Next up, the “Add” use case is a little bit more complicated. Going back to our UI, we know that when a user wants to add a new task, they type things like this with the a command:

a wake up
a brush teeth
a take a long hot shower

So the first thing we need to do is to separate that add command — the letter a — from the rest of the string. Thanks to the power of Scala’s collections methods, we do this with the drop method that’s available on all strings:

"a wake up".drop(2)                   // "wake up"
"a brush teeth".drop(2)               // "brush teeth"
"a take a long hot shower".drop(2)    // "take a long hot shower"

The drop method is available because a String is also a list, specifically a Seq[Char].

This approach seems to work well, giving us a string that we can pass to another function, so that function can add the string to our database. So, looking only at the “add” case, I write this:

case add if add.startsWith("a ") => 


So now I need to write a handleAdd function, and I know three things about it already:

  • It’s going to take a String as input
  • It needs to add/insert that task into our database
  • Because it’s going to access the database, it needs to return a Try

Therefore, I can start to sketch its signature like this:

def handleAdd(task: String): Try

And because I wrote the database code earlier, I know that handleAdd just needs to have a reference to the database object so it can perform the insert.

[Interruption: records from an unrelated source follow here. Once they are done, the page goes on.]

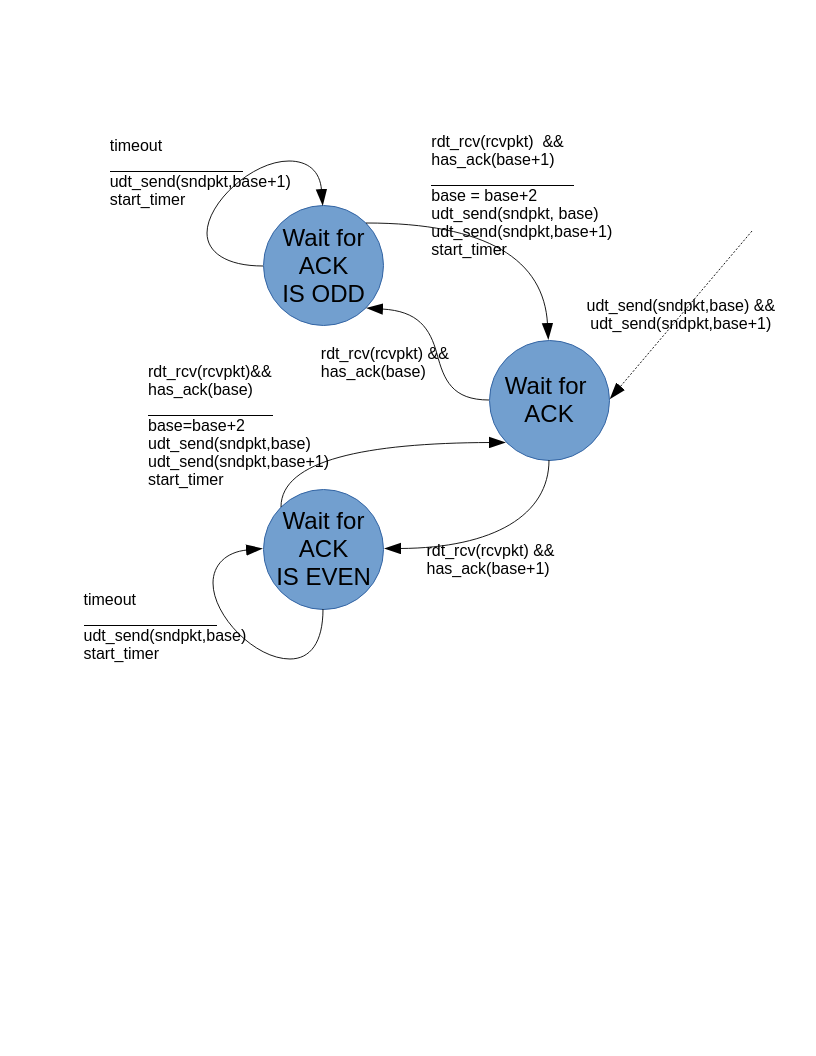
<!DOCTYPE html>
<html lang="en">
<head>
<meta charset="utf-8">
<title>Sender state machine</title>
<style>
:root {
  --paper: #fff;
  --ink: #000;
  --state-fill: #729fcf;
  --state-edge: #3465a4;
}
* { box-sizing: border-box; }
body { margin: 0; background: var(--paper); }
.diagram {
  position: relative;
  width: 816px;
  height: 1056px;
  overflow: hidden;
  background: var(--paper);
  color: var(--ink);
  font-family: "Liberation Sans", Arial, sans-serif;
}
.transitions { position: absolute; left: 0; top: 0; }
.transitions path { fill: none; stroke: var(--ink); stroke-width: 0.9; }
.transitions .initial { stroke-dasharray: 2 1.8; }
.transitions marker path { fill: var(--ink); stroke: none; }
.state {
  position: absolute;
  display: flex;
  align-items: center;
  justify-content: center;
  width: 121px;
  height: 121px;
  border: 1px solid var(--state-edge);
  border-radius: 50%;
  background: var(--state-fill);
  font-size: 24px;
  line-height: 28px;
  text-align: center;
  white-space: pre;
}
.odd { left: 263px; top: 205px; }
.ready { left: 488.5px; top: 339.5px; }
.even { left: 263px; top: 488.5px; }
.label {
  position: absolute;
  font-size: 16px;
  line-height: 18px;
  white-space: pre;
}
.label p { margin: 0; }
.label hr {
  width: 133.5px;
  height: 17px;
  margin: 0 0 1px;
  border: 0;
  border-bottom: 1px solid var(--ink);
}
.odd-timeout { left: 109.7px; top: 101px; }
.odd-to-ready { left: 431.3px; top: 133px; }
.odd-to-ready hr { width: 142.5px; }
.start { left: 586.5px; top: 297px; text-align: center; }
.ready-to-odd { left: 320.8px; top: 345px; }
.even-to-ready { left: 148px; top: 363px; }
.even-to-ready hr { width: 124.5px; }
.ready-to-even { left: 426.5px; top: 542px; }
.even-timeout { left: 83.5px; top: 591px; }
</style>
</head>
<body>
<main class="diagram">
  <div class="state odd">Wait for
ACK
IS ODD</div>
  <div class="state ready">Wait for 
ACK</div>
  <div class="state even">Wait for
ACK
IS EVEN</div>

  <svg class="transitions" width="816" height="1056" viewBox="0 0 816 1056" aria-hidden="true">
    <defs>
      <marker id="arrow" markerUnits="userSpaceOnUse" markerWidth="17" markerHeight="12" refX="1" refY="6" orient="auto">
        <path d="M0 0.3L17 6L0 11.7Z"/>
      </marker>
    </defs>
    <g marker-end="url(#arrow)">
      <path marker-end="url(#arrow)" d="M263 266C226 266 207 252 207 233C207 203 252 161 289 161C308 161 320 171 321.5 190"/>
      <path marker-end="url(#arrow)" d="M366 223C488 223 544 260 547.5 324"/>
      <path marker-end="url(#arrow)" d="M489 400C452 400 444 380 437 354C430 328 418 311 382 309"/>
      <path marker-end="url(#arrow)" d="M281 507C281 460 366 443 490 442.5"/>
      <path marker-end="url(#arrow)" d="M549 460C549 515 494 548 400 548.5"/>
      <path marker-end="url(#arrow)" d="M323 609C323 643 310 659 290 659C255 659 213 616 213 583C213 565 226 552 247 550"/>
      <path class="initial" marker-end="url(#arrow)" d="M752 231L620 387"/>
    </g>
  </svg>

  <div class="label odd-timeout">
    <p>timeout</p><hr><p>udt_send(sndpkt,base+1)
start_timer</p></div>
  <div class="label odd-to-ready"><p>rdt_rcv(rcvpkt)  &amp;&amp;
has_ack(base+1)</p><hr><p>base = base+2
udt_send(sndpkt, base)
udt_send(sndpkt,base+1)
start_timer</p></div>
  <div class="label start"><p>udt_send(sndpkt,base) &amp;&amp;
udt_send(sndpkt,base+1)</p></div>
  <div class="label ready-to-odd"><p>rdt_rcv(rcvpkt) &amp;&amp;
has_ack(base)</p></div>
  <div class="label even-to-ready"><p>rdt_rcv(rcvpkt)&amp;&amp;
has_ack(base)</p><hr><p>base=base+2
udt_send(sndpkt,base)
udt_send(sndpkt,base+1)
start_timer</p></div>
  <div class="label ready-to-even"><p>rdt_rcv(rcvpkt) &amp;&amp;
has_ack(base+1)</p></div>
  <div class="label even-timeout"><p>timeout</p><hr><p>udt_send(sndpkt,base)
start_timer</p></div>
</main>
</body>
</html>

Recall that this function is inside the InputProcessor class, which I defined to take a Database reference, like this:

class InputProcessor(db: Database)

So now handleAdd has access to this db reference.

This is one situation where it’s acceptable for a function to have a side door: when that function is declared inside a class that has a reference like this. (However, if you don’t like this, there are other ways to write this code to make sure a Database reference is passed in through the function’s front door (i.e., its input parameter list)).

Getting back to the handleAdd function, I know that (a) I want to call the insert function on the db reference, and (b) it returns a Try[Unit]. So now I write handleAdd like this:

def handleAdd(taskName: String): Try[Unit] =

At this point, this case code in the match expression inside the handleUserInput function could be the end of the case:

case add if add.startsWith("a ") => 

However, because I know from testing the application that I want to see what my tasks look like after I issue my add command, I know that I also need to run the “view” function now. Therefore, I add it after handleAdd:

case add if add.startsWith("a ") => 

And because handleView returns Try[Unit], the return type of this case matches the return type of handleUserInput. So now handleUserInput has these cases in its match expression:

def handleUserInput(input: String): Try[Unit] = input match
    case "q" => 
    case "h" => 
    case "v" | "l" => 
    case add if add.startsWith("a ") =>     // <== THE NEW CODE
    // more cases here ...